Yglesias again

I think I will make a new rule for myself and not read Matthew Yglesias's posts on monetary policy.  I forced myself to read the latest and found the experience unpleasant.  Also it is clear that I'm not accomplishing anything (in general but also in particular in commenting on those posts).  So this might be the last of this series.

I think this edit is a fair summary of the post.

People sometimes characterize me as thinking that more inflation would help the American economy. I think it might, perhaps, within limits. But what I really think is that more tolerance of inflation would help the economy, not the inflation itself.
[skip]
It's not that three or four percent inflation is such a wonderful goal. It's that extreme aversion to three or four percent inflation is causing the Federal Reserve to persistently "shoot too low" in terms of aggregate demand. 

my comment


I don't know about you, but I think that, so long as Congress blocks fiscal stimulus, the USA needs higher inflation or expected inflation.   I think it would be OK if people expected that inflation would be high in 2018 or so, then changed their minds in 2014 (so inflation was never far below the level expected when 3 year contracts were negotiated).  In that case (and the arithmetic is tight) I think high expected inflation without high actual inflation ever would be OK.

But seriously, I think we need either fiscal stimulus or higher inflation to avoid horrible unemployment and lost output .
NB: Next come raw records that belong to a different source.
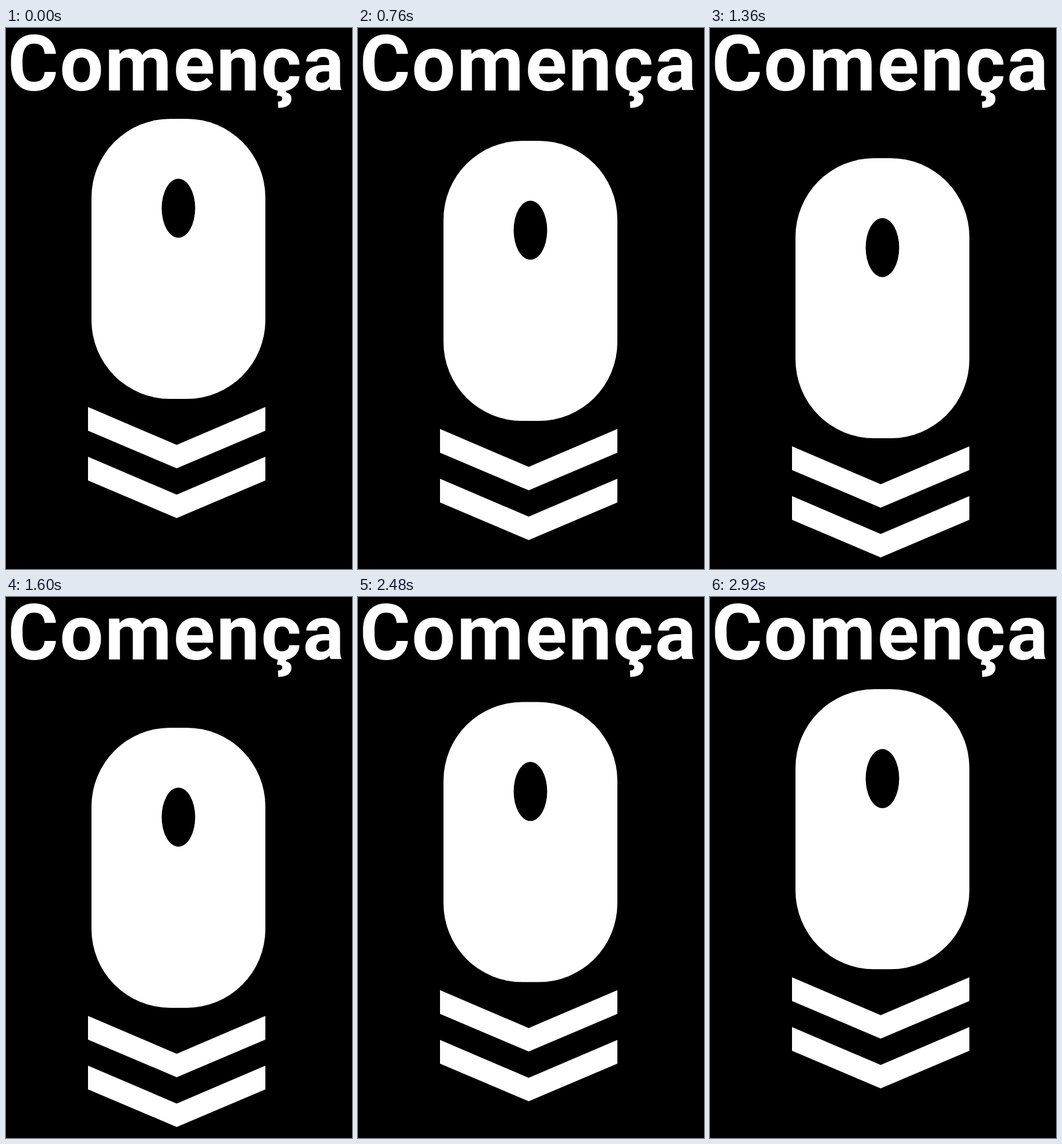
Recreate the animation shown at these times as an HTML page. Size 599x935 px, loop 2960 ms.

```html
<!DOCTYPE html>
<html lang="ca">
<head>
<meta charset="utf-8">
<style>
html, body { margin: 0; width: 100%; height: 100%; overflow: hidden; background: #000; }
svg { display: block; width: 599px; height: 935px; fill: #fff; }
text { font: 700 134px Roboto, "Open Sans", sans-serif; letter-spacing: 2.3px; }
</style>
</head>
<body>
<svg viewBox="0 0 599 935">
  <text x="3" y="108">Comença</text>
  <g id="mouse">
    <rect x="148" y="157" width="301" height="484" rx="136"/>
    <ellipse cx="298.5" cy="311.5" rx="29" ry="51" fill="#000"/>
    <path id="chevron" d="M142 655L295.5 720.5L449 655V696L295.5 761L142 696Z"/>
    <use href="#chevron" y="86"/>
  </g>
</svg>
<script>
const LOOP = 2960, STEP = 40, TURN = 1490, DROP = 74.5, END = 0.3;
const mouse = document.getElementById("mouse");
const start = performance.now();

// Steady drop, then a steady rise that stops just short of the start.
function offset(t) {
  return t < TURN
    ? DROP * t / TURN
    : DROP + (END - DROP) * (t - TURN) / (LOOP - TURN);
}

function draw() {
  const t = (performance.now() - start) % LOOP;
  const y = offset(Math.floor(t / STEP) * STEP);
  mouse.setAttribute("transform", `translate(0 ${y})`);
  requestAnimationFrame(draw);
}
draw();
</script>
</body>
</html>
```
I have long ago noticed that I very much disagree with you about monetary policy.  But only now do I realize how absolute and profound our utter disagreement is.   Basically, you think that at the current zero bound, the Fed can stimulate aggregate demand through some channel other than expected inflation or actual inflation.

My sense is that very very few economists agree with you.  Scott Sumner does.  Uh there may be others.

How exactly is it supposed to work ?  Your post assumes that the Fed can pull aggregate demand up  just as an archer can point the bow and arrow up.  But if you don't just assume that but rather attempt to explain it, then how does it work with a Federal Funds rate of zero and no increase in inflation or expected inflation ?

This comment is very late, because, after reading the first two paragraphs I feared my head would explode if I read the rest.  I'm glad to say that didn't happen.

I think that you are important enough on the blogosphere that say Paul Krugman would be willing to discuss the question with you.  Why don't you ask him to do that ?  I have a high opinion of your intellect and I find it quite painful to read your posts on monetary policy.  So what I don't have to read your blog and you owe me nothing.  But please.

1 comment:

chrismealy said...

His urban policy posts are just as dumb. It's all taller buildings and deregulating barbers.

Give it up. He's been at the Sumner thing for, what, two years now? It's hopeless.